Q: What does the future hold for you?
A: I’ve always asked myself where is the next opportunity to learn, and I’ve previously expressed my interest in other industries and sectors. Becoming the chief executive of cruise ship company Carnival Australia is definitely a change from my time in government and banking. The cruise industry is the fastest growing segment of the travel industry, and I’m looking forward to using my skills and experience in growing and developing the cruise market in Australia and the region.
Ann Sherry is the Chief Executive Officer of the Australian arm of the cruise ship company Carnival, the owner of P&O Cruises. Prior to this, Sherry was CEO of Westpac New Zealand, and Group Executive, Westpac New Zealand and the Pacific where she had responsibility for Westpac operations in New Zealand and seven Pacific countries.

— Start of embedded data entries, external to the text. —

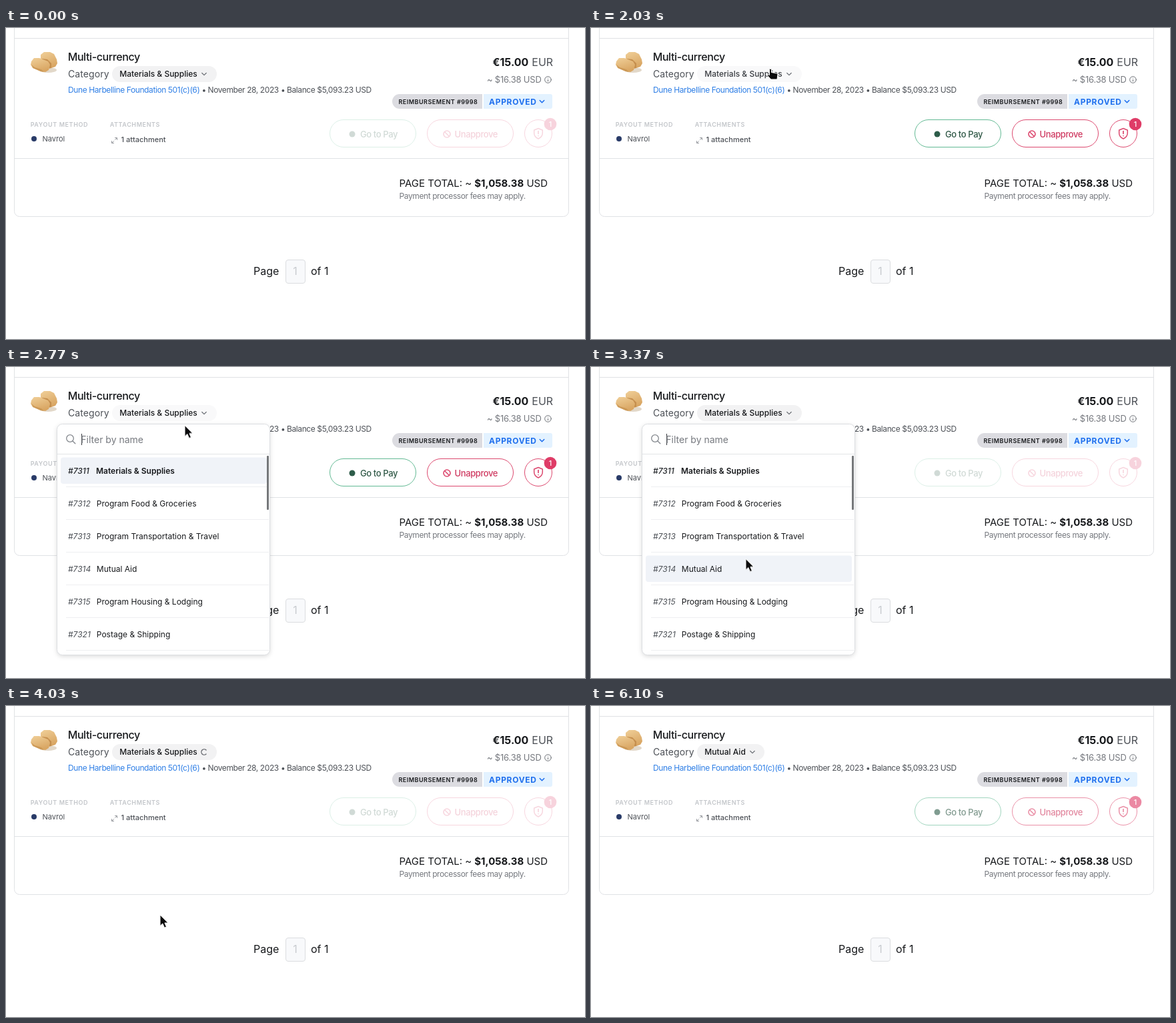
These frames come from a looping animation (868x466 px, 6.17 s). An HTML page:

```html
<!DOCTYPE html>
<html lang="en">
<head>
<meta charset="utf-8">
<title>Expense category</title>
<style>
html, body { margin: 0; width: 100%; height: 100%; overflow: hidden; background: #fff; }
svg { display: block; width: 868px; height: 466px; font-family: Inter, "Liberation Sans", sans-serif; fill: #17191c; }
text { white-space: pre; }
.s9 { font-size: 9px; font-weight: 600; }
.s11 { font-size: 11px; }
.s12 { font-size: 12px; }
.s13 { font-size: 13px; }
.s14 { font-size: 14px; }
.s15 { font-size: 15px; }
.s16 { font-size: 16px; }
.tight { letter-spacing: -.4px; }
.med { font-weight: 500; }
.semi { font-weight: 600; }
.bold { font-weight: 700; }
.grey { fill: #4d5157; }
.soft { fill: #76797f; }
.label { fill: #c3c6ca; letter-spacing: .6px; }
.line { fill: none; stroke: #e0e2e5; }
.icon { fill: none; stroke-linecap: round; stroke-linejoin: round; }
.red { fill: none; stroke: #dc486e; }
.redText { fill: #cf3a61; }
.code { font-style: italic; fill: #4d5157; }

/* every part shares one 6.17 s clock */
.a { animation: 6.17s step-end infinite; }
.buttons { animation-name: fade; }
.wide { animation-name: wide; }
.pill { fill: #f2f2f3; animation-name: pill; }
.press { animation-name: press; }
.chev { animation-name: chev; }
.load { animation-name: load; }
.spin { animation-name: spin; animation-timing-function: linear; }
.next { animation-name: next; }
.menu { animation-name: menu; }
.hover { fill: #f0f3f8; animation-name: hover; }
.move { animation-name: move; }
.arrow { animation-name: arrow; }
.hand { animation-name: hand; }

@keyframes fade {
  0% { opacity: .22; }
  23.1% { opacity: .22; animation-timing-function: steps(4); }
  27.5% { opacity: 1; }
  45.8% { opacity: 1; animation-timing-function: steps(7); }
  53.4% { opacity: .22; }
  69.65% { opacity: .22; animation-timing-function: steps(3); }
  72.9% { opacity: 1; }
  96.74% { opacity: .85; }
  98.85%, 100% { opacity: .6; }
}
@keyframes wide { 0% { opacity: 1; } 70.8%, 100% { opacity: 0; } }
@keyframes next { 0% { opacity: 0; } 70.8%, 100% { opacity: 1; } }
@keyframes pill { 0% { fill: #f2f2f3; } 27.5% { fill: #f9f9fa; } 52.3%, 100% { fill: #f2f2f3; } }
@keyframes press { 0% { fill: #17191c; } 32.88% { fill: #3a3d42; } 36.13%, 100% { fill: #17191c; } }
@keyframes chev { 0% { opacity: 1; } 61%, 100% { opacity: 0; } }
@keyframes load { 0% { opacity: 0; } 61%, 100% { opacity: 1; } }
@keyframes spin { from { transform: rotate(-81deg); } to { transform: rotate(2799deg); } }
@keyframes menu {
  0% { opacity: 0; }
  36.13% { opacity: .5; }
  37.26% { opacity: .88; }
  38.4% { opacity: 1; }
  59.95% { opacity: .5; }
  61%, 100% { opacity: 0; }
}
@keyframes hover {
  0% { transform: none; }
  49.2% { transform: translateY(49px); }
  50.25% { transform: translateY(98px); }
  52.3%, 100% { transform: translateY(147px); }
}
@keyframes move {
  0% { transform: translate(250px, 351px); }
  21.06% { transform: translate(250px, 351px); animation-timing-function: steps(6); }
  27.5% { transform: translate(268px, 61px); }
  44.88% { transform: translate(268px, 87.5px); animation-timing-function: steps(7); }
  52.3% { transform: translate(232px, 287.5px); }
  59.95% { transform: translate(232px, 287.5px); animation-timing-function: steps(5); }
  65.3%, 100% { transform: translate(231px, 313px); }
}
@keyframes arrow {
  0% { opacity: 0; }
  21.06% { opacity: 1; }
  27.5% { opacity: 0; }
  44.88% { opacity: 1; }
  96.74%, 100% { opacity: 0; }
}
@keyframes hand { 0% { opacity: 0; } 27.5% { opacity: 1; } 44.88%, 100% { opacity: 0; } }
</style>
</head>
<body>
<svg viewBox="0 0 868 466">
  <defs>
    <linearGradient id="crust" x1="0" y1="0" x2=".4" y2="1">
      <stop offset="0" stop-color="#f0cf98"/>
      <stop offset="1" stop-color="#d9a663"/>
    </linearGradient>
    <path id="chevron" class="icon" d="M-3.2-1.5L0 1.7 3.2-1.5"/>
  </defs>

  <path class="line" d="M12.5 0V274.500a8 8 0 0 0 8 8H835.500a8 8 0 0 0 8-8V0M13 15.500H843M13 195.500H843"/>

  <ellipse cx="63" cy="63" rx="13" ry="4" fill="#e2d8c9"/>
  <path fill="url(#crust)" d="M52 40l5-4 9 0 6 3 4 8 1 6-3 5-9 3-13-12z"/>
  <path fill="#c58f4e" d="M54 46l8 1 6 6 0 7-5 0-9-8z"/>
  <path fill="url(#crust)" d="M38 50l4-5 8 0 13 5 3 5-2 8-5 3-7-1-12-5-3-5z"/>
  <path fill="#cc9957" d="M38 55l5 4 10 3 4 4-5-1-11-5z"/>

  <text class="s16 med tight" x="92.700" y="49">Multi-currency</text>
  <text class="s14 grey" x="93" y="74" letter-spacing=".1">Category</text>

  <g class="a wide">
    <rect class="a pill" x="159" y="57" width="157" height="24" rx="12"/>
    <text class="a press s12 med" x="170.300" y="73">Materials &amp; Supplies</text>
    <g class="a chev"><use href="#chevron" x="297" y="69" stroke="#6b6f75" stroke-width="1.200"/></g>
    <g class="a load"><g transform="translate(297 69)">
      <path class="a spin icon" d="M3-3A4.200 4.200 0 1 0 3 3" stroke="#5d6066" stroke-width="1.300"/>
    </g></g>
  </g>
  <g class="a next">
    <rect x="159" y="57" width="101" height="24" rx="12" fill="#f2f2f3"/>
    <text class="s12 med" x="170.300" y="73">Mutual Aid</text>
    <use href="#chevron" x="242" y="69" stroke="#6b6f75" stroke-width="1.200"/>
  </g>

  <g class="s12 tight grey">
    <text x="93" y="97" fill="#2f7fe6">Dune Harbelline Foundation 501(c)(6)</text>
    <text x="293.500" y="97">•</text>
    <text x="302.500" y="97">November 28, 2023</text>
    <text x="412" y="97">•</text>
    <text x="421" y="97">Balance $5,093.23 USD</text>
  </g>

  <text class="s16 bold" x="729.500" y="57">€15.00</text>
  <text class="s16 grey" x="788.300" y="57">EUR</text>
  <text class="s13 soft" x="721" y="82" letter-spacing="-.2">~ $16.38 USD</text>
  <g class="icon" stroke="#6a6e74">
    <circle cx="812.500" cy="77.500" r="4.800"/>
    <path d="M812.500 77.500v2.300M812.500 75.100v.1"/>
  </g>

  <path fill="#dcdce1" d="M714 99v22H590a11 11 0 0 1 0-22z"/>
  <text class="s9" x="588.400" y="114" letter-spacing=".5">REIMBURSEMENT #9998</text>
  <path fill="#e3f2ff" d="M716 99H816a3 3 0 0 1 3 3V118a3 3 0 0 1-3 3H716z"/>
  <text class="s12 bold" x="724" y="115" fill="#2070ee" letter-spacing=".7">APPROVED</text>
  <use href="#chevron" x="803.500" y="110" stroke="#2070ee" stroke-width="1.600"/>

  <text class="s9 label" x="36.700" y="148">PAYOUT METHOD</text>
  <text class="s9 label" x="155.700" y="148">ATTACHMENTS</text>
  <circle cx="42" cy="166" r="4" fill="#293b68"/>
  <text class="s11 grey" x="54.500" y="170.300">Navrol</text>
  <path class="icon" stroke="#96999e" d="M163.500 164.500H166.500V167.500M166 165L163.500 167.500M158.500 169.500V172.500H161.500M159 172L161.500 169.500"/>
  <text class="s11 med grey" x="172.500" y="171">1 attachment</text>

  <g class="a buttons">
    <rect x="485.500" y="137.500" width="129" height="41" rx="20.500" fill="none" stroke="#62b993"/>
    <circle cx="519" cy="159" r="4.500" fill="#2d5c49"/>
    <text class="s13 med tight" x="531" y="164" fill="#305947">Go to Pay</text>

    <rect class="red" x="631.500" y="137.500" width="129" height="41" rx="20.500"/>
    <circle class="red" cx="661" cy="159" r="5" stroke-width="1.600"/>
    <path class="red" d="M657.500 155.500l7 7" stroke-width="1.600"/>
    <text class="s13 med tight redText" x="672.500" y="164">Unapprove</text>

    <circle class="red" cx="798" cy="158" r="20.500"/>
    <path class="red" stroke-width="1.500" stroke-linejoin="round" d="M798 150.500l6.300 2.500v4.500q0 5.500-6.300 8.500-6.300-3-6.300-8.500V153z"/>
    <path class="icon" stroke="#d93a64" stroke-width="1.600" d="M798 154.500v4M798 161.500v.1"/>
    <circle cx="816" cy="144" r="9.300" fill="#df3c67"/>
    <text class="s11 med" x="816" y="148" fill="#fff" text-anchor="middle">1</text>
  </g>

  <text class="s15" x="589.500" y="238">PAGE TOTAL: ~</text>
  <text class="s15 bold" x="702.300" y="238">$1,058.38</text>
  <text class="s15" x="780.400" y="238">USD</text>
  <text class="s12 tight soft" x="589.500" y="256">Payment processor fees may apply.</text>

  <g class="s16">
    <text x="371" y="370">Page</text>
    <rect x="419.500" y="347.500" width="29" height="35" rx="3.500" fill="#f8f9fb" stroke="#dbdde0"/>
    <text x="433.500" y="370" fill="#c8cbcf" text-anchor="middle">1</text>
    <text x="457" y="370">of 1</text>
  </g>

  <g class="a menu">
    <rect x="76.500" y="85.500" width="319" height="346" rx="8" fill="#fff" stroke="#dcdee1" style="filter:drop-shadow(0 2px 3px #0002)"/>
    <g class="icon" stroke="#83878d" stroke-width="1.300">
      <circle cx="96" cy="107" r="5.300"/>
      <path d="M100 111l3.800 3.800"/>
    </g>
    <path stroke="#33363a" d="M113.500 100V117"/>
    <text class="s14 soft" x="112.300" y="114">Filter by name</text>
    <path class="line" stroke-width=".9" d="M77 130.500H395"/>
    <path fill="none" stroke="#eeeff1" d="M90 179.500H394M90 228.500H394M90 277.500H394M90 326.500H394M90 375.500H394M90 424.500H394"/>
    <rect class="a hover" x="82" y="135.500" width="309" height="39.500" rx="4"/>
    <rect x="391" y="133" width="3" height="81" rx="1" fill="#75777a"/>
    <g class="s12">
      <text class="code med" x="93" y="160" style="fill:#24272b">#7311</text>
      <text class="semi" x="135" y="160">Materials &amp; Supplies</text>
      <text class="code" x="93" y="209">#7312</text>
      <text x="135.800" y="209">Program Food &amp; Groceries</text>
      <text class="code" x="93" y="258">#7313</text>
      <text x="135.800" y="258">Program Transportation &amp; Travel</text>
      <text class="code" x="93" y="307">#7314</text>
      <text x="135.800" y="307">Mutual Aid</text>
      <text class="code" x="93" y="356">#7315</text>
      <text x="135.800" y="356">Program Housing &amp; Lodging</text>
      <text class="code" x="93" y="405">#7321</text>
      <text x="135.800" y="405">Postage &amp; Shipping</text>
    </g>
  </g>

  <g class="a move" fill="#0b0b0c" stroke="#fff" stroke-linejoin="round">
    <path class="a arrow" d="M0 0V16.500L3.800 13l2.700 6.200 3-1.300L6.900 12H12z"/>
    <path class="a hand" d="M-.5 1.300c0-1.700 3-1.700 3 0v4.200l7 1.300c1.800.4 2.600 1.300 2.400 2.800l-.9 6.400H1.800L-3 10.800c-1-1.200.4-2.600 1.600-1.800l.9.700z"/>
  </g>
</svg>
</body>
</html>
```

Sherry is Chair of the New Zealand Government’s Growth and Innovation Advisory Board, Chair of the New Zealand Banker’s Association, Deputy Chair of the New Zealand Business Council for Sustainable Development, and a member of the Board of The New Zealand Institute. She is a Fellow of the Institute of Banking and Finance and a Fellow of the Institute of Public Administration. In 2003 Sherry was awarded a Centenary Medal by the Australian Government for her work on providing banking services to disadvantaged communities, and in January 2004 was awarded an Order of Australia.